Ive tried some inner child therapy…it hasnt worked for me. Cant connect to her, have to much hatred towards weakness, emotion that the inner self has…I know its due to abusive up bringing….
Thanks so much for sharing your thoughts! Believe me I can so relate to what you are saying, I mean in so many ways! I have held animosity and anger towards my inner child ever since I started this healing journey. I blame him for so much of what I went through. Not only my young 5-10 yr inner child but also my early teenage inner child. It’s very easily and seemingly logical to place the blame on someone who was there and endured the trauma first hand. Very easy, in that we are adults and thinking with an adult mind.
If we think of how innocent children are, how powerless they are, and vulnerable to grooming and fear, it becomes easier to embrace love and compassion…in time. There is no quick fix or easily solution. It’s long, hard work, but as I’ve been finding out, it’s well worth all of the effort we put into it.
Sending you so much support friend! Right there with you.
Great post Matt. This is exactly where I am today. I ignored my inner child’s warnings all my life. When I was little I would disosociate because my abusers were always bigger and there was no way out. Now that I am an adult I am on the journey of learning to listen and believe my inner little one.

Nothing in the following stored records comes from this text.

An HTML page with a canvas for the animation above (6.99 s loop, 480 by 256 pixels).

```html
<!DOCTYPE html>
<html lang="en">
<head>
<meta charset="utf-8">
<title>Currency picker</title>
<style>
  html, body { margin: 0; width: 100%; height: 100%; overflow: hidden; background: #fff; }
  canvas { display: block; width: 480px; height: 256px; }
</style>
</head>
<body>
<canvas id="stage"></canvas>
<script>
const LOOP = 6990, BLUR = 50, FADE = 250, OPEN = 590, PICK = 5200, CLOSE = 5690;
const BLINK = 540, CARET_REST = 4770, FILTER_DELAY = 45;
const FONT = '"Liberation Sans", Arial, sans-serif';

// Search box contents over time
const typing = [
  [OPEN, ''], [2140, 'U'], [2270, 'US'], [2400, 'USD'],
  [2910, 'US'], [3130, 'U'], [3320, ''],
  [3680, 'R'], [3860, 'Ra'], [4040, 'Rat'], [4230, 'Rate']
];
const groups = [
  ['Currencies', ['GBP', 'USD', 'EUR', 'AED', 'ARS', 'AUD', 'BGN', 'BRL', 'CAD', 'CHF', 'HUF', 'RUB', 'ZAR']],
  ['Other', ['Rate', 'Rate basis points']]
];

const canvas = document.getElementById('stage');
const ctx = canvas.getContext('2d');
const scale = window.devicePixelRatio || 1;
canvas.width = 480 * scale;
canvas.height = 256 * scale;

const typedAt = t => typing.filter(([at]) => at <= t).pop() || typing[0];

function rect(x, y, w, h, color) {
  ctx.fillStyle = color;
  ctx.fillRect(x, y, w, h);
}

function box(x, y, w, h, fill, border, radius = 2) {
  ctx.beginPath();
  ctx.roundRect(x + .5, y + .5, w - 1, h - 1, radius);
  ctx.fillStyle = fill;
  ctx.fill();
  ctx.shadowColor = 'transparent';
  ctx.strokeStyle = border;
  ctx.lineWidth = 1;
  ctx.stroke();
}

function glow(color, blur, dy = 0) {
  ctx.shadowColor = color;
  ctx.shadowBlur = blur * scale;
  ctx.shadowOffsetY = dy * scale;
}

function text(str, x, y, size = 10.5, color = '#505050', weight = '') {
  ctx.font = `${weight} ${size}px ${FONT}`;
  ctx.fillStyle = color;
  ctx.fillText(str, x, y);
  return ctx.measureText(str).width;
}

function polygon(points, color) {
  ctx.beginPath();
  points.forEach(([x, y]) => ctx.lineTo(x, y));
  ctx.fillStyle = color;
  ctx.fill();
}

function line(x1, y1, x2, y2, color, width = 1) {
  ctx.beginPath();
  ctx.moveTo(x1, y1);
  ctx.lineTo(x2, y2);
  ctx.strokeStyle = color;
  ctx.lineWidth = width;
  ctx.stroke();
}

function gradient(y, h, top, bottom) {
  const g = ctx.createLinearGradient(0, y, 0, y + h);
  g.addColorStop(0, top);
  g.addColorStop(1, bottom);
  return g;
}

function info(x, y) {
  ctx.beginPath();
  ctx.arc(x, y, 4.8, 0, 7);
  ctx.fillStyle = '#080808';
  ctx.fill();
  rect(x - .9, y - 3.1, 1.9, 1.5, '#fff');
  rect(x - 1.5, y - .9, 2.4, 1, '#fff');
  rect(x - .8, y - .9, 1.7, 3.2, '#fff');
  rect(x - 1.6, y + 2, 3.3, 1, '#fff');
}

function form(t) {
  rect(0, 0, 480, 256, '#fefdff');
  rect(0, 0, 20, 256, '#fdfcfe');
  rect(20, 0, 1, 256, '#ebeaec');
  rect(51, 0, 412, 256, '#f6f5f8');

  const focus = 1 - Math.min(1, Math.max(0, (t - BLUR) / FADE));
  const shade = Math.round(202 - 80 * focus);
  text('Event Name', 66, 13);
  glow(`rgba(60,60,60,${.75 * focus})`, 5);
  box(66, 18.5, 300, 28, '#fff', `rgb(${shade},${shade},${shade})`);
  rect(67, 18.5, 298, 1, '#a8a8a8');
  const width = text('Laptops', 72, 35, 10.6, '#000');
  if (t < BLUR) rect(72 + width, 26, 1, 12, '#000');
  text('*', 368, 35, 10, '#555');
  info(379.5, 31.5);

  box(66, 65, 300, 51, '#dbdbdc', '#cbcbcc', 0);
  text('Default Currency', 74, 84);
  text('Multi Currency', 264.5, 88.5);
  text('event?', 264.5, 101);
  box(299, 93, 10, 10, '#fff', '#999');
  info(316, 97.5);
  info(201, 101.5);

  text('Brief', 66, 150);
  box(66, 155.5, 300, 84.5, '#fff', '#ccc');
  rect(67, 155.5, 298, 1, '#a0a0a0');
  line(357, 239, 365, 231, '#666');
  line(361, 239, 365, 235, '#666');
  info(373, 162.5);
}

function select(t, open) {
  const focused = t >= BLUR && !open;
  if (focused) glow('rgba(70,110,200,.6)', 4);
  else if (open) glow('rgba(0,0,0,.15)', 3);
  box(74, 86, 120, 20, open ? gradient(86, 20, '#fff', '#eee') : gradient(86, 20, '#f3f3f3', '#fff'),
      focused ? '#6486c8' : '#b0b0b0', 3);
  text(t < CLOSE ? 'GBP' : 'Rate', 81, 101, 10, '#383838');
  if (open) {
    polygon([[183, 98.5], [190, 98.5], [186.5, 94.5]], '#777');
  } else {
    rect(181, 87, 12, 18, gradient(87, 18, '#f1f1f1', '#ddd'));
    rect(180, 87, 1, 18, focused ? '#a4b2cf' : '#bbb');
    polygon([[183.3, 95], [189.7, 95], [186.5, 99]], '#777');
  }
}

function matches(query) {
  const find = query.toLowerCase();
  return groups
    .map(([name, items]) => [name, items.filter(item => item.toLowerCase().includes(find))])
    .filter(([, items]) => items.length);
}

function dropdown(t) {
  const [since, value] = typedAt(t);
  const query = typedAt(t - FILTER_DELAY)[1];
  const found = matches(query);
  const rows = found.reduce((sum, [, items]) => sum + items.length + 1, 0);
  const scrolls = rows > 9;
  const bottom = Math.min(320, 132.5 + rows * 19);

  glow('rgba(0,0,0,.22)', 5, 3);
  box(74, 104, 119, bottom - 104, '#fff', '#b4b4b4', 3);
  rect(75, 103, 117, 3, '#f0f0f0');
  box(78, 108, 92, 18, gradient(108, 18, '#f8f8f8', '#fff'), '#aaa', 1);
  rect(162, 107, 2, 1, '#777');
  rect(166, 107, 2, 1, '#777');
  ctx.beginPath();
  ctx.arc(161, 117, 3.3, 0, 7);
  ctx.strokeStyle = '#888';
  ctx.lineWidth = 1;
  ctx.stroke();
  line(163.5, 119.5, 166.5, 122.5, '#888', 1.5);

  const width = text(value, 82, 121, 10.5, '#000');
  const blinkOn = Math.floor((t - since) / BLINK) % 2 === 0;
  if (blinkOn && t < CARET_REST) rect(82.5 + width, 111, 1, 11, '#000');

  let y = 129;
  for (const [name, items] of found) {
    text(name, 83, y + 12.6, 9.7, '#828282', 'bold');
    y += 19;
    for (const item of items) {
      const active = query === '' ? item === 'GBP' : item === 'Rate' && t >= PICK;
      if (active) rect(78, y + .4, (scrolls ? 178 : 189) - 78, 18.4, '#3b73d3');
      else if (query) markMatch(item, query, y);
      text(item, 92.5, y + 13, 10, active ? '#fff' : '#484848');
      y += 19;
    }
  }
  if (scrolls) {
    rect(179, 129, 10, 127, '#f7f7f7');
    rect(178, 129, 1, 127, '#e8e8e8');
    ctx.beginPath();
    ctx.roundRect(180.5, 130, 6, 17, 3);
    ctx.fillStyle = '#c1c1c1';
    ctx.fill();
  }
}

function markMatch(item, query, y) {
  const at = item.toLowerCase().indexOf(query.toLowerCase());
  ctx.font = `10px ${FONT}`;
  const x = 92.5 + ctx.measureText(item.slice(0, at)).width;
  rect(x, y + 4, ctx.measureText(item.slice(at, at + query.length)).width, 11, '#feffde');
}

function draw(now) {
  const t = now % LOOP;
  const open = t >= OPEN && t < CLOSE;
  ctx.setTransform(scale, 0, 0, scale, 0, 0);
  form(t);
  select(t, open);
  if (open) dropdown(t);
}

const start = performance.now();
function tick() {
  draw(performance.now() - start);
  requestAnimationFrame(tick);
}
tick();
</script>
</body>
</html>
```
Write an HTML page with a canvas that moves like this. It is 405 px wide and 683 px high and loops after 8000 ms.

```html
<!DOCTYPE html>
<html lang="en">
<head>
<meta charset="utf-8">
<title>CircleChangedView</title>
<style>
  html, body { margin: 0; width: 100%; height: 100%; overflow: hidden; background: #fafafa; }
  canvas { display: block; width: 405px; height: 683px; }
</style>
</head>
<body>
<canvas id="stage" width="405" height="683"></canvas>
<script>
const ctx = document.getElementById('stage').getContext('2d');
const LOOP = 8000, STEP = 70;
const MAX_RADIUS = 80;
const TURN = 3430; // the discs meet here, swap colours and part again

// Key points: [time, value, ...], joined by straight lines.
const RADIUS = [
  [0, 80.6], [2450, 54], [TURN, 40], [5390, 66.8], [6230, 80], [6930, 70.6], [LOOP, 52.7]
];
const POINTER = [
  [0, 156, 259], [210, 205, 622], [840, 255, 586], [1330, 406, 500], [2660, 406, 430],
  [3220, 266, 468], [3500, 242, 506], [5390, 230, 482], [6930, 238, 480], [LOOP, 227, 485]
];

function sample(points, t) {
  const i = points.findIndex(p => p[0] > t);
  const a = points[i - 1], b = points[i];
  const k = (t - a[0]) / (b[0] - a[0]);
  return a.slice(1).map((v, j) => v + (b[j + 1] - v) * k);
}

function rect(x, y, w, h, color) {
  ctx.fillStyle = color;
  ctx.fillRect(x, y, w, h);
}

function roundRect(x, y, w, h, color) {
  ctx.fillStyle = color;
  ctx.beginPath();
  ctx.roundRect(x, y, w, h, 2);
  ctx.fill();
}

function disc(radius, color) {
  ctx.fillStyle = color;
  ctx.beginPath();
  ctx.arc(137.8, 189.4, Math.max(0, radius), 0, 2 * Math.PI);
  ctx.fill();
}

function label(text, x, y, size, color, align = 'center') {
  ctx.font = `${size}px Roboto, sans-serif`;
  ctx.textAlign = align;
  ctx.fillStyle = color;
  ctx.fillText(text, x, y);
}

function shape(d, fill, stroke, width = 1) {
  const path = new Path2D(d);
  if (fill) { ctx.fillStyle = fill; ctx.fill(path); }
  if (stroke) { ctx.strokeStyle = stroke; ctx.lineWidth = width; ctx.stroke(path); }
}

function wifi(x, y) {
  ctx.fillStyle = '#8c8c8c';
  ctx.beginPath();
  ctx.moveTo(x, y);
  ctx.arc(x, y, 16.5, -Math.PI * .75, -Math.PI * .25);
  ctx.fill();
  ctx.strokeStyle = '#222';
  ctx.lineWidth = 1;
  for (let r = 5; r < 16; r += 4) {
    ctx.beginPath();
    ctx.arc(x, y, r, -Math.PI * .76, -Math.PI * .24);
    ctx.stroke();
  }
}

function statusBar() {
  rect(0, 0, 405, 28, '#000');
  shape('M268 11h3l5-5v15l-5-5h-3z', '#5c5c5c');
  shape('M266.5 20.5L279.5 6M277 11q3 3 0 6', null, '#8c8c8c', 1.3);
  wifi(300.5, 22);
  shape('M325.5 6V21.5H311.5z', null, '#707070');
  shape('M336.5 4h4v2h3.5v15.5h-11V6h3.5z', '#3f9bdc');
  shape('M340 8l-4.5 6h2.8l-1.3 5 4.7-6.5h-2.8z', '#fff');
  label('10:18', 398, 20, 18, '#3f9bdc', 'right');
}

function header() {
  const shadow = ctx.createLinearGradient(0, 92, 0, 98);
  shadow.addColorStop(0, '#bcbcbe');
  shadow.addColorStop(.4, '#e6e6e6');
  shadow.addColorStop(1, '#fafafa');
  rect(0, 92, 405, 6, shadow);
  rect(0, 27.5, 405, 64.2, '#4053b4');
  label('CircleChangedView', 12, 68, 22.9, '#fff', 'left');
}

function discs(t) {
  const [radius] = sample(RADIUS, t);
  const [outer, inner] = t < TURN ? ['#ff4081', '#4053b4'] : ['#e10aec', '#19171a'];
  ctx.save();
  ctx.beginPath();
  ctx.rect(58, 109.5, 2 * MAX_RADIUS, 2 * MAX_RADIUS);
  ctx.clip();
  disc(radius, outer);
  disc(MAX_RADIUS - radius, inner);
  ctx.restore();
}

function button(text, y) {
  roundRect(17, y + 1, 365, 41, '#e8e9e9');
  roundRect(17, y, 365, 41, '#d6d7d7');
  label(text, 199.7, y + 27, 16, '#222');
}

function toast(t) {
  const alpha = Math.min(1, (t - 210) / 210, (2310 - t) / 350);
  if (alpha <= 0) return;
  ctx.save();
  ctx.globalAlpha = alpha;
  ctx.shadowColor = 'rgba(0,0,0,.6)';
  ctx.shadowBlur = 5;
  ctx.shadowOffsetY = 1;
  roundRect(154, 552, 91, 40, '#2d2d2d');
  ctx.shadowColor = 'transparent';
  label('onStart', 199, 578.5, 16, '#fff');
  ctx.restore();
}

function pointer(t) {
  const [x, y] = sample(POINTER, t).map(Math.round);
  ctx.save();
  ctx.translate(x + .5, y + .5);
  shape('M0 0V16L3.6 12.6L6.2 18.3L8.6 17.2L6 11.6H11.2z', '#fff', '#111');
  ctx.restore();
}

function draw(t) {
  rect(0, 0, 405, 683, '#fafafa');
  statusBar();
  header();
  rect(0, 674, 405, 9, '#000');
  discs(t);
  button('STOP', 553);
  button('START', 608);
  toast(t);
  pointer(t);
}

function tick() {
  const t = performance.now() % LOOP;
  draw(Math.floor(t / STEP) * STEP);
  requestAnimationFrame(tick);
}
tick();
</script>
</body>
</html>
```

My inner child can be nurtured as it’s longed to by someone who is safe – me. Thank you for sharing openingly about this part of your journey.
It’s damn painful inner child therapy but needs to be done